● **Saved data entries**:

=-=-=-=-=

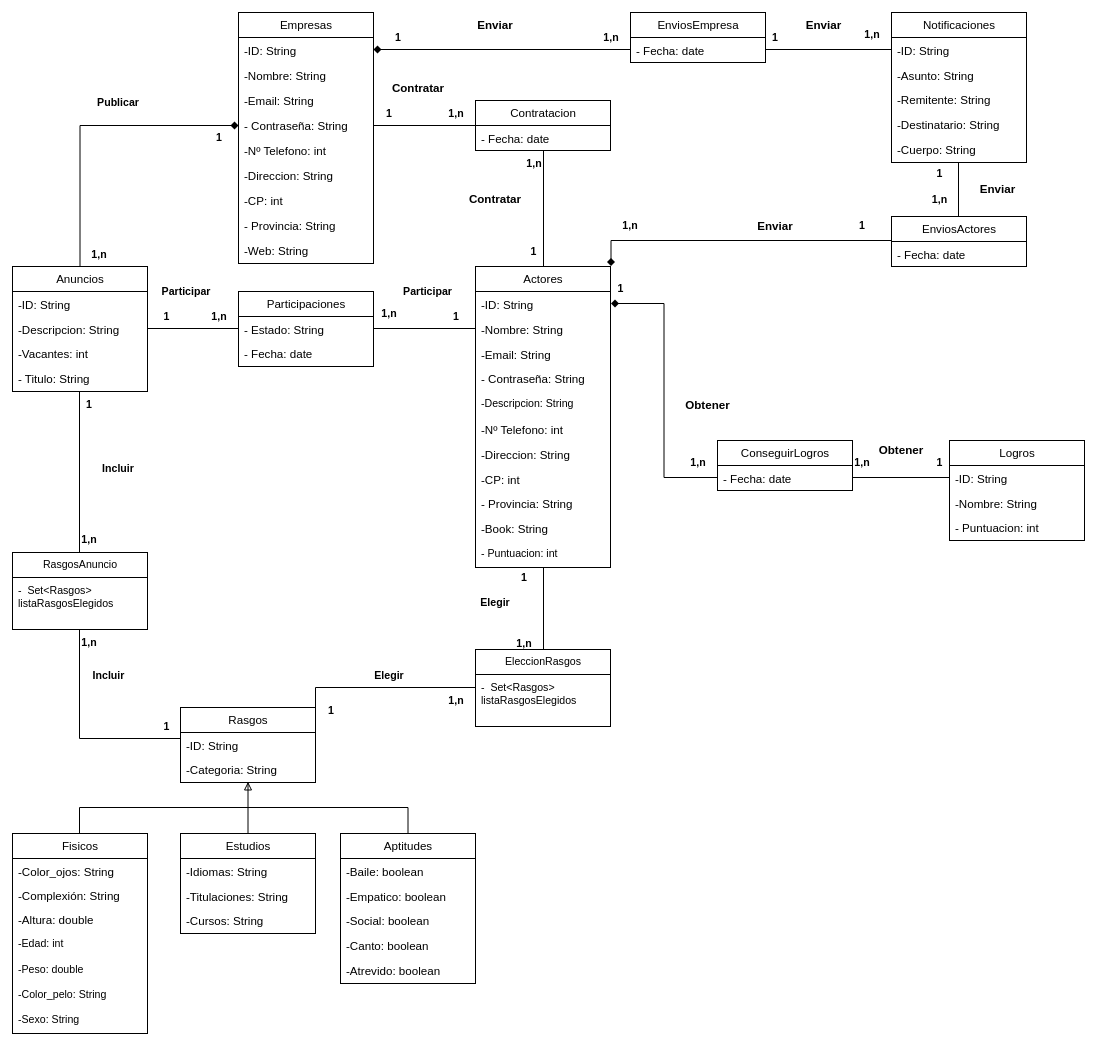
<!DOCTYPE html>
<html lang="es">
<head>
<meta charset="utf-8">
<title>Diagrama de clases</title>
<style>
:root { --ink: #000; --paper: #fff; --text: 11.6px; --text-small: 10.6px; }
* { box-sizing: border-box; }
html, body { margin: 0; background: var(--paper); }
.diagram { position: relative; width: 1096px; height: 1048px; overflow: hidden; background: var(--paper); color: var(--ink); font: var(--text)/13px "Liberation Sans", Arial, sans-serif; }
.connectors { position: absolute; left: 0; top: 0; }
.class { position: absolute; left: var(--x); top: var(--y); width: 136px; height: var(--h); display: flex; flex-direction: column; border: 1px solid var(--ink); background: var(--paper); }
.class h2 { flex: none; display: flex; align-items: center; justify-content: center; height: 25px; margin: 0; padding-bottom: 1px; border-bottom: 1px solid var(--ink); font-size: inherit; font-weight: 400; }
.class ul { flex: 1; display: flex; flex-direction: column; margin: 0; padding: 0 0 0 5px; list-style: none; }
.class li { flex: 1; display: flex; align-items: center; white-space: pre; }
.class .small, .class.set { font-size: var(--text-small); }
.class .small { padding-bottom: 1px; }
.class.set li { align-items: flex-start; padding-top: 6px; }
.label { position: absolute; left: var(--x); top: var(--y); transform: translate(-50%, -50%); font-size: var(--text-small); font-weight: 700; white-space: nowrap; }
.label.large { font-size: var(--text); }
</style>
</head>
<body>
<main class="diagram">
<svg class="connectors" width="1096" height="1048" viewBox="0 0 1096 1048" fill="none" stroke="#000" aria-hidden="true">
<defs><path id="diamond" d="M-4 0L0-4L4 0L0 4Z" fill="#000" stroke="none"/></defs>
<path d="M374 49.5H631M766 49.5H892"/>
<path d="M234 125.5H80V267"/>
<path d="M374 125.5H476"/>
<path d="M543.5 150V267"/>
<path d="M958.5 162V217"/>
<path d="M611 262V240.5H892"/>
<path d="M148 328.5H239M374 328.5H476"/>
<path d="M615 303.5H664V477.5H718"/>
<path d="M852 477.5H950"/>
<path d="M79.5 391V553"/>
<path d="M79.5 628V738.5H181"/>
<path d="M543.5 566V650"/>
<path d="M476 687.5H315.5V708"/>
<path d="M79.5 834V807.5H408V834M248 834V783"/>
<path d="M248 783L251.5 790H244.5Z"/>
<use href="#diamond" x="377.5" y="49.5"/>
<use href="#diamond" x="234.5" y="125.5"/>
<use href="#diamond" x="611" y="262"/>
<use href="#diamond" x="615" y="303.5"/>
</svg>

<section class="class" style="--x:238px;--y:12px;--h:252px"><h2>Empresas</h2><ul>
<li>-ID: String</li><li>-Nombre: String</li><li>-Email: String</li><li>- Contraseña: String</li><li>-Nº Telefono: int</li><li>-Direccion: String</li><li>-CP: int</li><li>- Provincia: String</li><li>-Web: String</li></ul></section>
<section class="class" style="--x:630px;--y:12px;--h:51px"><h2>EnviosEmpresa</h2><ul><li>- Fecha: date</li></ul></section>
<section class="class" style="--x:891px;--y:12px;--h:151px"><h2>Notificaciones</h2><ul>
<li>-ID: String</li><li>-Asunto: String</li><li>-Remitente: String</li><li>-Destinatario: String</li><li>-Cuerpo: String</li></ul></section>
<section class="class" style="--x:475px;--y:100px;--h:51px"><h2>Contratacion</h2><ul><li>- Fecha: date</li></ul></section>
<section class="class" style="--x:891px;--y:216px;--h:51px"><h2>EnviosActores</h2><ul><li>- Fecha: date</li></ul></section>
<section class="class" style="--x:12px;--y:266px;--h:126px"><h2>Anuncios</h2><ul>
<li>-ID: String</li><li>-Descripcion: String</li><li>-Vacantes: int</li><li>- Titulo: String</li></ul></section>
<section class="class" style="--x:238px;--y:291px;--h:76px"><h2>Participaciones</h2><ul><li>- Estado: String</li><li>- Fecha: date</li></ul></section>
<section class="class" style="--x:475px;--y:266px;--h:302px"><h2>Actores</h2><ul>
<li>-ID: String</li><li>-Nombre: String</li><li>-Email: String</li><li>- Contraseña: String</li><li class="small">-Descripcion: String</li><li>-Nº Telefono: int</li><li>-Direccion: String</li><li>-CP: int</li><li>- Provincia: String</li><li>-Book: String</li><li class="small">- Puntuacion: int</li></ul></section>
<section class="class" style="--x:717px;--y:440px;--h:51px"><h2>ConseguirLogros</h2><ul><li>- Fecha: date</li></ul></section>
<section class="class" style="--x:949px;--y:440px;--h:101px"><h2>Logros</h2><ul><li>-ID: String</li><li>-Nombre: String</li><li>- Puntuacion: int</li></ul></section>
<section class="class set" style="--x:12px;--y:552px;--h:78px"><h2>RasgosAnuncio</h2><ul><li>-  Set&lt;Rasgos&gt;
listaRasgosElegidos</li></ul></section>
<section class="class set" style="--x:475px;--y:649px;--h:78px"><h2>EleccionRasgos</h2><ul><li>-  Set&lt;Rasgos&gt;
listaRasgosElegidos</li></ul></section>
<section class="class" style="--x:180px;--y:707px;--h:76px"><h2>Rasgos</h2><ul><li>-ID: String</li><li>-Categoria: String</li></ul></section>
<section class="class" style="--x:12px;--y:833px;--h:201px"><h2>Fisicos</h2><ul>
<li>-Color_ojos: String</li><li>-Complexión: String</li><li>-Altura: double</li><li class="small">-Edad: int</li><li class="small">-Peso: double</li><li class="small">-Color_pelo: String</li><li class="small">-Sexo: String</li></ul></section>
<section class="class" style="--x:180px;--y:833px;--h:101px"><h2>Estudios</h2><ul><li>-Idiomas: String</li><li>-Titulaciones: String</li><li>-Cursos: String</li></ul></section>
<section class="class" style="--x:340px;--y:833px;--h:151px"><h2>Aptitudes</h2><ul>
<li>-Baile: boolean</li><li>-Empatico: boolean</li><li>-Social: boolean</li><li>-Canto: boolean</li><li>-Atrevido: boolean</li></ul></section>

<span class="label large" style="--x:495px;--y:24px">Enviar</span>
<span class="label" style="--x:398px;--y:37px">1</span>
<span class="label" style="--x:611px;--y:37px">1,n</span>
<span class="label large" style="--x:823.5px;--y:24px">Enviar</span>
<span class="label" style="--x:775px;--y:37px">1</span>
<span class="label" style="--x:872px;--y:34px">1,n</span>
<span class="label" style="--x:118px;--y:102px">Publicar</span>
<span class="label" style="--x:219px;--y:137px">1</span>
<span class="label" style="--x:99px;--y:254px">1,n</span>
<span class="label large" style="--x:418px;--y:87px">Contratar</span>
<span class="label" style="--x:389px;--y:113px">1</span>
<span class="label" style="--x:456px;--y:113px">1,n</span>
<span class="label large" style="--x:495px;--y:198px">Contratar</span>
<span class="label" style="--x:534px;--y:163px">1,n</span>
<span class="label" style="--x:533.5px;--y:251px">1</span>
<span class="label large" style="--x:997.5px;--y:188px">Enviar</span>
<span class="label" style="--x:939.5px;--y:173px">1</span>
<span class="label" style="--x:939.5px;--y:199px">1,n</span>
<span class="label large" style="--x:775px;--y:225px">Enviar</span>
<span class="label" style="--x:630px;--y:225px">1,n</span>
<span class="label" style="--x:862px;--y:225px">1</span>
<span class="label" style="--x:186px;--y:291px">Participar</span>
<span class="label" style="--x:166.5px;--y:316px">1</span>
<span class="label" style="--x:219px;--y:316px">1,n</span>
<span class="label" style="--x:427.5px;--y:291px">Participar</span>
<span class="label" style="--x:389px;--y:313px">1,n</span>
<span class="label" style="--x:456px;--y:316px">1</span>
<span class="label large" style="--x:707.5px;--y:404px">Obtener</span>
<span class="label" style="--x:620.5px;--y:288px">1</span>
<span class="label" style="--x:698px;--y:462px">1,n</span>
<span class="label large" style="--x:901px;--y:449px">Obtener</span>
<span class="label" style="--x:862px;--y:462px">1,n</span>
<span class="label" style="--x:939.5px;--y:462px">1</span>
<span class="label" style="--x:118px;--y:468px">Incluir</span>
<span class="label" style="--x:89px;--y:404px">1</span>
<span class="label" style="--x:89px;--y:539px">1,n</span>
<span class="label" style="--x:108.5px;--y:675px">Incluir</span>
<span class="label" style="--x:89px;--y:642px">1,n</span>
<span class="label" style="--x:166.5px;--y:726px">1</span>
<span class="label" style="--x:495px;--y:602px">Elegir</span>
<span class="label" style="--x:524px;--y:577px">1</span>
<span class="label" style="--x:524px;--y:643px">1,n</span>
<span class="label" style="--x:389px;--y:675px">Elegir</span>
<span class="label" style="--x:331px;--y:710px">1</span>
<span class="label" style="--x:456px;--y:700px">1,n</span>
</main>
</body>
</html>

=-=-=-=-=

● **PROBLEM**:
Wherever a line in the data above contains the word "body", copy that line.

● **ANSWER AREA**:
html, body { margin: 0; background: var(--paper); }
<body>
</body>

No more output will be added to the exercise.